Finance: Risk Geopolitics: China investors hope for "Year of the Rabbit"

In times of sharply rising prices and high interest rates, some investors in Germany are also pinning their hopes on China.

Finance: Risk Geopolitics: China investors hope for "Year of the Rabbit"

In times of sharply rising prices and high interest rates, some investors in Germany are also pinning their hopes on China. Not without reason, because fears of inflation and the associated fear of a tight monetary policy are currently not an issue in the world's second largest economy. Rather, Beijing is doing everything it can to stimulate important consumption again after the end of the strict zero-Covid policy.

According to experts, these efforts could also have a positive impact on the stock market, despite all the geopolitical tensions. It would be a relief for China investors, who have suffered significant losses in the past two years. In the past year alone, the CSI 300 index with the 300 most important stocks on the Shanghai and Shenzhen stock exchanges fell by more than a fifth, after a minus of five percent in 2021. For comparison: the MSCI World Index was also around one in 2022 fallen by a fifth, but had gained a fifth the year before.

Lots of savings in private households

"One of the factors that makes us most optimistic about Chinese stocks in the near future is the record level of household savings in the country's banks," said Alessandro Rollo of wealth manager VanEck recently. Hundreds of millions of savers therefore currently have little opportunity to achieve an appropriate return when building up their old-age provision outside of the country's capital markets.

One reason for this is that the real estate market, which is so important for China, is slowly getting back on its feet after the turbulence of the previous year. At the most recent People's Congress, the government assured "effective risk prevention" for the sector.

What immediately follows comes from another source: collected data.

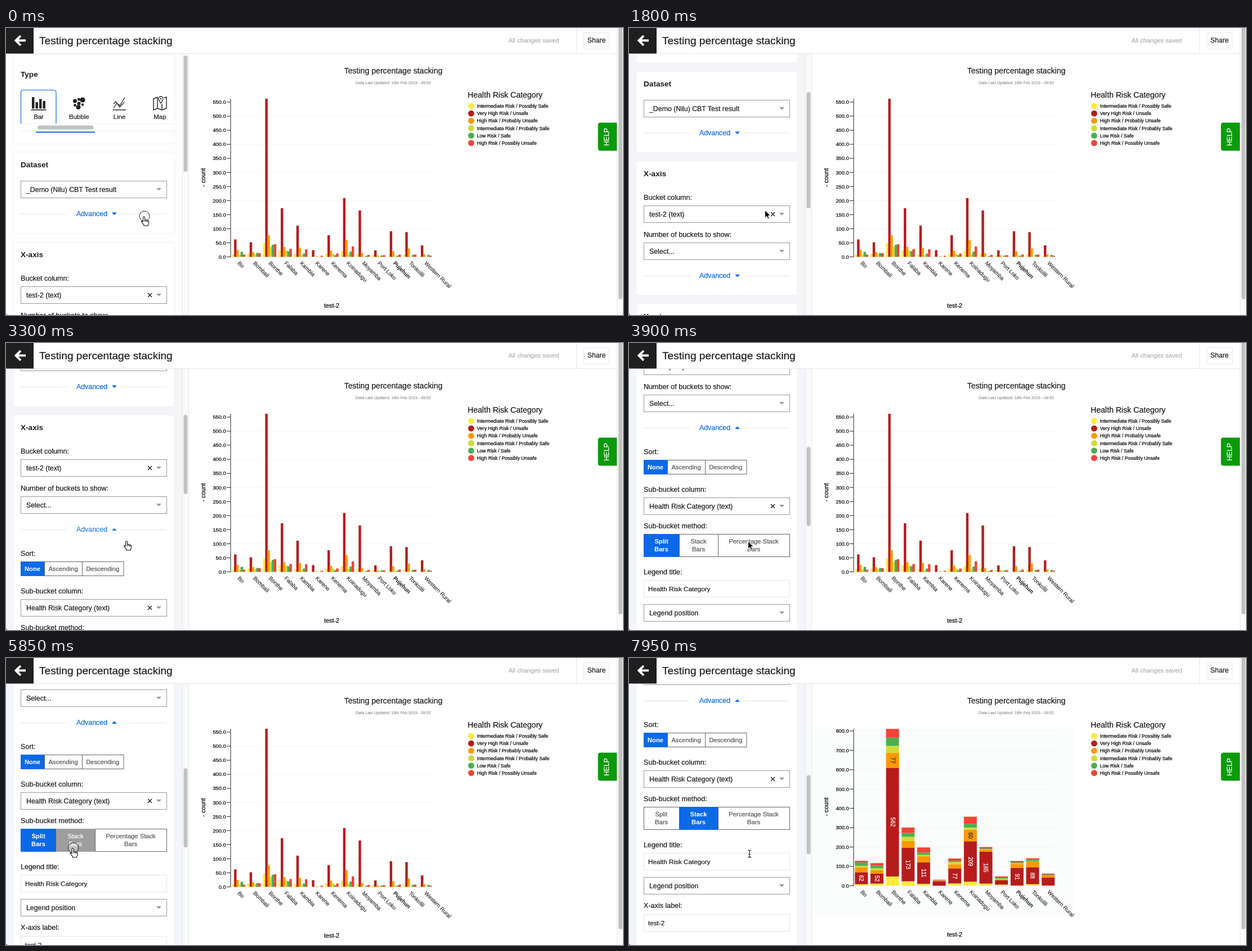
These frames come from a looping animation (1096 by 511 pixels, 8 s). An HTML page:

```html
<!DOCTYPE html>
<html lang="en">
<head>
<meta charset="utf-8">
<title>Testing percentage stacking</title>
<style>
  html, body { margin: 0; width: 100%; height: 100%; overflow: hidden; background: #fff; }
  svg { display: block; width: 1096px; height: 511px; font-family: "Liberation Sans", Arial, sans-serif; }
  text { white-space: pre; stroke-width: 0.22px; }
</style>
</head>
<body>
<svg id="stage" viewBox="0 0 1096 511"></svg>
<script>
const BLUE = '#0b69e8', INK = '#1c1c1c';
const LOOP = 8000, STEP = 150;

// ---------- drawing helpers ----------
const tag = (name, attrs, inner = '') =>
  `<${name} ${Object.entries(attrs).map(([k, v]) => `${k}="${v}"`).join(' ')}>${inner}</${name}>`;
const rect = (x, y, width, height, fill, more = {}) => tag('rect', { x, y, width, height, fill, ...more });
const path = (d, more = {}) => tag('path', { d, fill: 'none', ...more });
const group = (inner, attrs = {}) => tag('g', attrs, inner);
// y is the middle of the capitals; a hairline stroke gives the text its weight
const text = (x, y, s, size, { fill = INK, ...more } = {}) =>
  tag('text', { x, y: (y + size * 0.36).toFixed(2), 'font-size': size, fill, stroke: fill, ...more }, s);
const mid = { 'text-anchor': 'middle' };
const bold = { 'font-weight': 700 };
const turn = (deg, x, y) => ({ transform: `rotate(${deg} ${x} ${y})` });

// ---------- side panel parts ----------
const card = (y, h) => rect(13, y, 286, h, '#fff', { rx: 3, stroke: '#f0f0f3' });
const heading = (y, s) => text(26, y, s, 13.6, { ...bold, stroke: 'none' });
const label = (y, s) => text(26, y, s, 12.6);
const caret = (x, y, up, fill) => path(`M${x - 4.5} ${y + (up ? 2 : -2)}h9l-4.5 ${up ? -4.5 : 4.5}z`, { fill });
const select = (y, s, clear) =>
  rect(26.5, y + 0.5, 259, 30, '#fff', { stroke: '#999' }) +
  text(36, y + 15.5, s, 12.35) + caret(271.5, y + 15, false, '#999') +
  (clear ? path(`M252 ${y + 12}l7 7m0 -7l-7 7`, { stroke: '#222', 'stroke-width': 1.5 }) : '');
const input = (y, s) =>
  rect(26.5, y + 0.5, 259, 30, '#fff', { stroke: '#e6e6e6' }) + text(34, y + 15.5, s, 11.7);
const advanced = (y, up, cls) =>
  path(`M26 ${y + 0.5}H108M205 ${y + 0.5}H285`, { stroke: '#e4e4e6' }) +
  group(text(152.5, y, 'Advanced', 12.4, { ...mid, fill: 'currentColor' }) + caret(192.5, y, up, 'currentColor'),
    { class: cls, color: BLUE });
const segments = (edges, y, h, names, cls) => names.map((name, i) => {
  const lines = name.split('|');
  const cx = (edges[i] + edges[i + 1]) / 2;
  return group(
    rect(edges[i] + 0.5, y + 0.5, edges[i + 1] - edges[i], h, '#fff') +
    lines.map((s, k) => text(cx, y + h / 2 + (k - (lines.length - 1) / 2) * 14.6, s, 11.2,
      { ...mid, fill: '#555' })).join(''), { class: cls });
}).join('');

const typeIcons =
  [[46, 123], [52.5, 132], [59, 126.5], [65.5, 130]].map(([x, y]) => rect(x, y, 4.4, 143.5 - y, '#222')).join('') +
  rect(44.5, 145, 27, 1.6, '#222') +
  [[122.5, 130, 3.6], [129.5, 127, 2.5], [136, 128, 4.6], [122.5, 137.5, 2.4], [129.5, 134.5, 3],
    [128.5, 141, 4], [136, 136.5, 2.2]].map(([cx, cy, r]) => tag('circle', { cx, cy, r, fill: '#222' })).join('') +
  path('M191 143l6-9 5 4 9-14M191 135l4-4 7 10 8-9', { stroke: '#222', 'stroke-width': 1.3 }) +
  rect(190, 145, 23, 1.4, '#222') +
  path('M269 123l-7 3v20l7-3 8 3 8-3v-20l-4 1.500M269 123v20M277 135v11', { stroke: '#222', 'stroke-width': 1.4 }) +
  path('M275 134q-4-6-4-8a4 4 0 0 1 8 0q0 2-4 8z', { stroke: '#222', 'stroke-width': 1.3, fill: '#fff' }) +
  tag('circle', { cx: 275, cy: 126, r: 1.3, fill: '#222' });

const typeCard = card(47, 159) + heading(82, 'Type') +
  path('M26.5 170V115q0-4.500 4.500-4.500h53.500q4.500 0 4.500 4.500V170', { stroke: BLUE, 'stroke-width': 1.2 }) +
  typeIcons +
  ['Bar', 'Bubble', 'Line', 'Map'].map((s, i) => text(58 + i * 71.8, 157.5, s, 11.4, mid)).join('') +
  path('M26 170.500H299M26 183.500H299', { stroke: '#ececec' }) +
  rect(56, 173.5, 99.5, 7, '#c1c1c1', { rx: 3.5 }) +
  rect(53, 184.5, 105, 2, BLUE);

const panelTop = typeCard + card(221, 145) + heading(243.5, 'Dataset') +
  select(272, '_Demo (Nilu) CBT Test result') + advanced(330.5, false, 'adv1');
const axisTop = heading(403, 'X-axis') + label(445.5, 'Bucket column:') + select(460, 'test-2 (text)', true) +
  label(511, 'Number of buckets to show:') + select(526, 'Select...');

const sortEdges = [26, 68, 135, 208.5], methodEdges = [26, 89, 158, 285];
const closedPart = card(381, 239) + axisTop + advanced(585, false, 'adv2') + card(635, 240) + heading(657, 'Y-axis');
const openPart = card(381, 740) + axisTop + advanced(585, true, 'adv2') +
  label(627, 'Sort:') + segments(sortEdges, 642, 25, ['None', 'Ascending', 'Descending'], 'sort') +
  label(694, 'Sub-bucket column:') + select(709, 'Health Risk Category (text)', true) +
  label(759.5, 'Sub-bucket method:') +
  segments(methodEdges, 774, 40, ['Split|Bars', 'Stack|Bars', 'Percentage Stack|Bars'], 'method') +
  label(841, 'Legend title:') + input(856, 'Health Risk Category') +
  select(899, 'Legend position') + label(949.5, 'X-axis label:') + input(965, 'test-2');

// ---------- chart ----------
const levels = [
  ['Intermediate Risk / Possibly Safe', '#ffeb3b'], ['Very High Risk / Unsafe', '#b71c1c'],
  ['High Risk / Probably Unsafe', '#ff9800'], ['Intermediate Risk / Probably Safe', '#cddc39'],
  ['Low Risk / Safe', '#4caf50'], ['High Risk / Possibly Unsafe', '#f44336']];
const districts = {
  'Bo': [8, 62, 25, 8, 18, 8], 'Bombali': [11, 52, 17, 10, 14, 13], 'Bonthe': [48, 562, 77, 36, 43, 45],
  'Falaba': [23, 173, 35, 22, 20, 28], 'Kambia': [10, 111, 32, 6, 12, 27], 'Karene': [0, 24, 0, 3, 0, 4],
  'Kenema': [12, 77, 22, 12, 6, 12], 'Koinadugu': [21, 209, 60, 11, 19, 37], 'Moyamba': [11, 165, 13, 1, 3, 7],
  'Port Loko': [6, 23, 5, 3, 5, 6], 'Pujehun': [1, 91, 20, 4, 4, 8], 'Tonkolili': [8, 88, 30, 1, 7, 8],
  'Western Rural': [1, 41, 9, 1, 7, 4]};
const PITCH = 27.65, LEFT = 401.3, WIDTH = 23;

function chart(base, scale, max, step, shift, stacked) {
  let out = '';
  for (let v = 0; v <= max; v += step) {
    const y = base - v * scale;
    if (v && v % 100 === 0) out += path(`M400 ${y}H758`, { stroke: '#f4f4f4' });
    out += path(`M392 ${y}H399`, { stroke: '#222' }) +
      text(390.5, y, v.toFixed(1), 9.2, { 'text-anchor': 'end', fill: '#000' });
  }
  out += path(`M399 126V${base + 0.5}`, { stroke: '#222' });
  Object.entries(districts).forEach(([name, values], i) => {
    const x = LEFT + i * PITCH;
    let sum = 0;
    values.forEach((v, k) => {
      const h = v * scale;
      if (!stacked) {
        out += rect((x + k * WIDTH / 6).toFixed(2), base - h, 4.4, h, levels[k][1]);
        return;
      }
      const bottom = base - sum * scale, cx = x + WIDTH / 2, cy = bottom - h / 2;
      out += rect(x.toFixed(2), bottom - h, WIDTH, h, levels[k][1]);
      if (v >= 50) out += text(cx, cy, v, 10, { ...mid, fill: k === 1 ? '#fff' : '#333', ...turn(90, cx, cy) });
      sum += v;
    });
    const lx = x + 12, ly = 417 + shift;
    out += text(lx, ly, name, 9.8, { ...turn(45, lx, ly), fill: '#333', ...(name === 'Pujehun' ? bold : {}) });
  });
  const cy = 266 + shift / 2;
  return out + text(350, cy, '- count', 10.9, { ...mid, fill: '#000', ...turn(-90, 350, cy) }) +
    text(578.5, 494 + shift, 'test-2', 10.8, { ...mid, fill: '#000' });
}

const legend = text(820, 119, 'Health Risk Category', 14.1) +
  levels.map(([name, fill], i) => {
    const cy = 139 + i * 13.15;
    return tag('circle', { cx: 826.3, cy, r: 5.4, fill }) + text(836.5, cy, name, 8.65, { fill: '#000' });
  }).join('');

const chartArea = rect(325, 46, 760, 465, '#fff') + rect(326, 124, 464, 336, '#fbfcfc', { id: 'tint' }) +
  text(688, 76, 'Testing percentage stacking', 14.1, mid) +
  text(688, 97, 'Data Last Updated: 18th Feb 2019 - 09:52', 7.15, { ...mid, fill: '#999' }) + legend +
  group(chart(407.5, 0.501, 550, 50, 0, false), { id: 'split' }) +
  group(chart(405.5, 0.3444, 800, 100, -2, true), { id: 'stack' });

// ---------- page frame ----------
const header = rect(0, 0, 1085, 45, '#fff') + path('M0 45.500H1085M1013.500 0V45', { stroke: '#e6e6e6' }) +
  rect(0, 0, 49, 45.5, '#1f1f1f') +
  path('M35 22.300H19M26 13.800l-8.500 8.500 8.500 8.500', { stroke: '#fff', 'stroke-width': 4 }) +
  text(59, 21.8, 'Testing percentage stacking', 19.1) +
  group(text(892.5, 22, 'All changes saved', 11.1, { fill: '#b0b0b0' }), { id: 'saved' }) +
  group(text(982, 22, 'Saving...', 11.1, { fill: '#b0b0b0', 'text-anchor': 'end' }), { id: 'saving' }) +
  rect(1026.5, 8.5, 45, 29, '#fff', { rx: 2, stroke: '#e6e6e6' }) + text(1049, 22, 'Share', 12.1, mid);
const help = path('M1085 168.500H1056q-4.500 0-4.500 4.500V214q0 4.500 4.500 4.500H1085z', { fill: '#0a9a0a' }) +
  text(1067, 194, 'HELP', 12.3, { ...mid, fill: '#fff', 'stroke-width': 0.4, ...turn(-90, 1067, 194) });
const frame = rect(1085, 0, 11, 511, '#fafafa') + path('M1085.500 0V511', { stroke: '#e8e8e8' }) +
  rect(1088, -5, 7, 488, '#c1c1c1', { rx: 3.5 }) + path('M0 507q0 4 4 4H0z', { fill: '#446' });
const sideBar = rect(313, 46, 12, 465, '#fafafa') + path('M313.500 46V511M324.500 46V511', { stroke: '#e6e6e6' }) +
  rect(315.5, 49, 7, 207, '#c1c1c1', { id: 'thumb', rx: 3.5 });

const outline = { 'stroke-linejoin': 'round' };
const cursors =
  tag('circle', { id: 'ring', cx: 1, cy: -1, r: 9, fill: '#fff', 'fill-opacity': 0.35, stroke: '#222' }) +
  path('M0 0V13.500L3.200 10.600 5.300 15.500 7.600 14.500 5.500 9.700H9.800z',
    { id: 'arrow', fill: '#000', stroke: '#fff', 'stroke-width': 1, ...outline }) +
  path('M-1.500 9V1.200Q-1.300-.3 0-.3T1.600 1.200V5.500Q4 4.600 4.200 6.200 6.300 5.600 6.400 7 8.600 6.600 8.600 8.500V11Q8.400 13 7.200 14.200V16H0V14.500Q-2.500 12-4.600 8.800-4.300 6.800-1.500 9zM1.600 5.500V9M4.200 6.200V9M6.400 7V9.500',
    { id: 'hand', fill: '#fff', stroke: '#111', 'stroke-width': 1.1, ...outline }) +
  path('M-3-6.500Q0-6.500 0-4.500 0-6.500 3-6.500M0-4.500V4.500M-3 6.500Q0 6.500 0 4.500 0 6.500 3 6.500M-1.500 1.500H1.500',
    { id: 'beam', stroke: '#111', 'stroke-width': 1.1 });

const stage = document.getElementById('stage');
stage.innerHTML =
  '<clipPath id="clip"><rect x="0" y="46" width="313" height="465"/></clipPath>' +
  group(rect(0, 46, 313, 465, '#fff', { id: 'back' }) +
    group(panelTop + group(closedPart, { id: 'closed' }) + group(openPart, { id: 'open' }), { id: 'panel' }),
    { 'clip-path': 'url(#clip)' }) +
  sideBar + chartArea + header + help + frame + group(cursors, { id: 'cursor' });

// ---------- motion ----------
const scrollKeys = [[0, 0], [750, 0], [1500, 140], [1650, 140], [1800, 144], [2700, 253], [3450, 253],
  [4050, 467], [4350, 467], [4500, 470], [7050, 470], [7200, 473], [7650, 509]];
// time, x, y of the pointer tip
const pointKeys = [[0, 245, 336], [1650, 245, 336], [1800, 241.5, 324.5], [2250, 241.5, 324.5], [2700, 214, 353],
  [3450, 214, 353], [3600, 211.5, 353], [4500, 211.5, 353], [4950, 70, 339], [5100, 70, 339], [5550, 118.5, 339],
  [6450, 118.5, 339], [6900, 213, 379], [7800, 213, 379], [7950, 214, 348.5]];
const shapeKeys = [[0, 'hand'], [1050, 'arrow'], [2550, 'hand'], [3600, 'arrow'], [4650, 'hand'],
  [6600, 'arrow'], [7950, 'beam']];
const clicks = [[0, 150], [2850, 3150], [5850, 6150]];

const within = (t, a, b) => t >= a && t < b;
const smooth = p => p * p * (3 - 2 * p);
function at(keys, t, n = 1) {
  const i = keys.findIndex(k => k[0] > t);
  if (i < 0) return keys[keys.length - 1][n];
  const a = keys[i - 1], b = keys[i];
  return a[n] + (b[n] - a[n]) * smooth((t - a[0]) / (b[0] - a[0]));
}

const el = id => document.getElementById(id);
const show = (id, on) => { el(id).style.display = on ? '' : 'none'; };
const sortParts = [...stage.querySelectorAll('.sort')], methodParts = [...stage.querySelectorAll('.method')];
const tintLink = (cls, on) => stage.querySelectorAll('.' + cls).forEach(g => g.setAttribute('color', on ? '#2f80ee' : BLUE));

function paint(parts, chosen, hover) {
  parts.forEach((g, i) => {
    const on = i === chosen, over = i === hover;
    const ink = on || over ? '#fff' : '#555';
    g.firstChild.setAttribute('fill', on ? BLUE : over ? '#9e9e9e' : '#fff');
    g.firstChild.setAttribute('stroke', on ? BLUE : over ? '#9e9e9e' : '#666');
    g.querySelectorAll('text').forEach(s => {
      s.setAttribute('fill', ink);
      s.setAttribute('stroke', on ? 'none' : ink);
      s.setAttribute('font-weight', on ? 700 : 400);
    });
  });
}

function draw(t) {
  const scroll = Math.round(at(scrollKeys, t));
  const x = at(pointKeys, t, 1), y = at(pointKeys, t, 2);
  const shape = shapeKeys.filter(k => k[0] <= t).pop()[1];
  const open = t >= 3000, stacked = t >= 6000;

  el('panel').setAttribute('transform', `translate(0 ${-scroll})`);
  el('back').setAttribute('fill', t < 900 ? '#fdfdfd' : t < 3600 ? '#f5f5f9' : '#f3f5fd');
  show('open', open);
  show('closed', !open);
  el('thumb').setAttribute('y', open ? 48.6 + 0.314 * scroll : 49 + 0.451 * scroll);
  el('thumb').setAttribute('height', open ? 141 : 207);

  tintLink('adv1', within(t, 150, 900));
  tintLink('adv2', within(t, 2700, 3600));
  const inMethod = open && shape === 'hand' && within(y + scroll, 774, 815);
  const hover = inMethod ? methodParts.findIndex((_, i) => within(x, methodEdges[i], methodEdges[i + 1])) : -1;
  paint(sortParts, 0, -1);
  paint(methodParts, stacked ? 1 : 0, hover);

  show('split', !stacked);
  show('stack', stacked);
  show('tint', t >= 6600);
  show('saving', within(t, 6000, 6150));
  show('saved', !within(t, 6000, 6150));

  el('cursor').setAttribute('transform', `translate(${x} ${y})`);
  ['arrow', 'hand', 'beam'].forEach(id => show(id, id === shape));
  show('ring', clicks.some(([a, b]) => within(t, a, b)));
}

const start = performance.now();
function tick() {
  const t = (performance.now() - start) % LOOP;
  draw(Math.floor(t / STEP) * STEP);
  requestAnimationFrame(tick);
}
tick();
</script>
</body>
</html>
```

At the same time, however, an attempt must be made to prevent an "unregulated expansion" of the real estate market.

In the year of the rabbit - which stands for peace and prosperity - which began at the end of January, consumers and investors are pinning their hopes on the new Prime Minister Li Qiang. "Li is known for his economic policy stance and has reiterated his support for private companies," said fund manager Haiyan Li-Labbé of asset manager Carmignac recently.

End of the tough pace against tech companies in sight?

In recent years, Chinese regulators have cracked down on big tech companies. Beijing's market power is a thorn in its side; the government fears for political stability and ultimately for its power. But there are now signs of an end to the tough pace, because the private sector should also make its contribution to the recovery of the economy after the end of the corona measures.

"The government in Beijing is returning to more pragmatism when it comes to regulation," said Uwe Röhrig from the asset manager UBS Asset Management of the financial news agency dpa-AFX. There is less intervention than recently, because China still needs significant growth in order to increase the prosperity of the population.

But China's companies also know that they still have to act cautiously. Example Alibaba: The founder of the online giant, Jack Ma, fell out of favor a good two years ago and recently reappeared in China after a break. Shortly thereafter, it became known that the group intends to split into six smaller units.

Excitement about suspected spy balloon

The key question on the prospects for the Chinese stock market remains whether political tensions with the US will increase. Washington intensified its crackdown on Beijing last fall and made the export of high-performance chips subject to new regulations with reference to national security. In February, a suspected Chinese spy balloon in US airspace caused trouble. A military confrontation cannot be ruled out either, as China regards the island of Taiwan as part of the People's Republic and is threatening to conquer it.

"Due to geopolitical tensions, Chinese stocks will always trade at a discount, but this is likely to narrow this year," Edmond de Rothschild fund manager Xiadong Bao told dpa-AFX. China and the USA have recognized that they could better achieve their goals as economic competitors than by fighting conflicts.

Star investor Warren Buffett is still cautious and has recently reduced stakes in the Chinese electric car manufacturer BYD and the Taiwanese chip giant TSMC. Buffett told CNBC that BYD is "extraordinary" and TSMC is a "fabulous company." But the geopolitical risk between the home bases of both companies has become too great to ignore. Instead, he increased the Japanese exposure in the portfolio.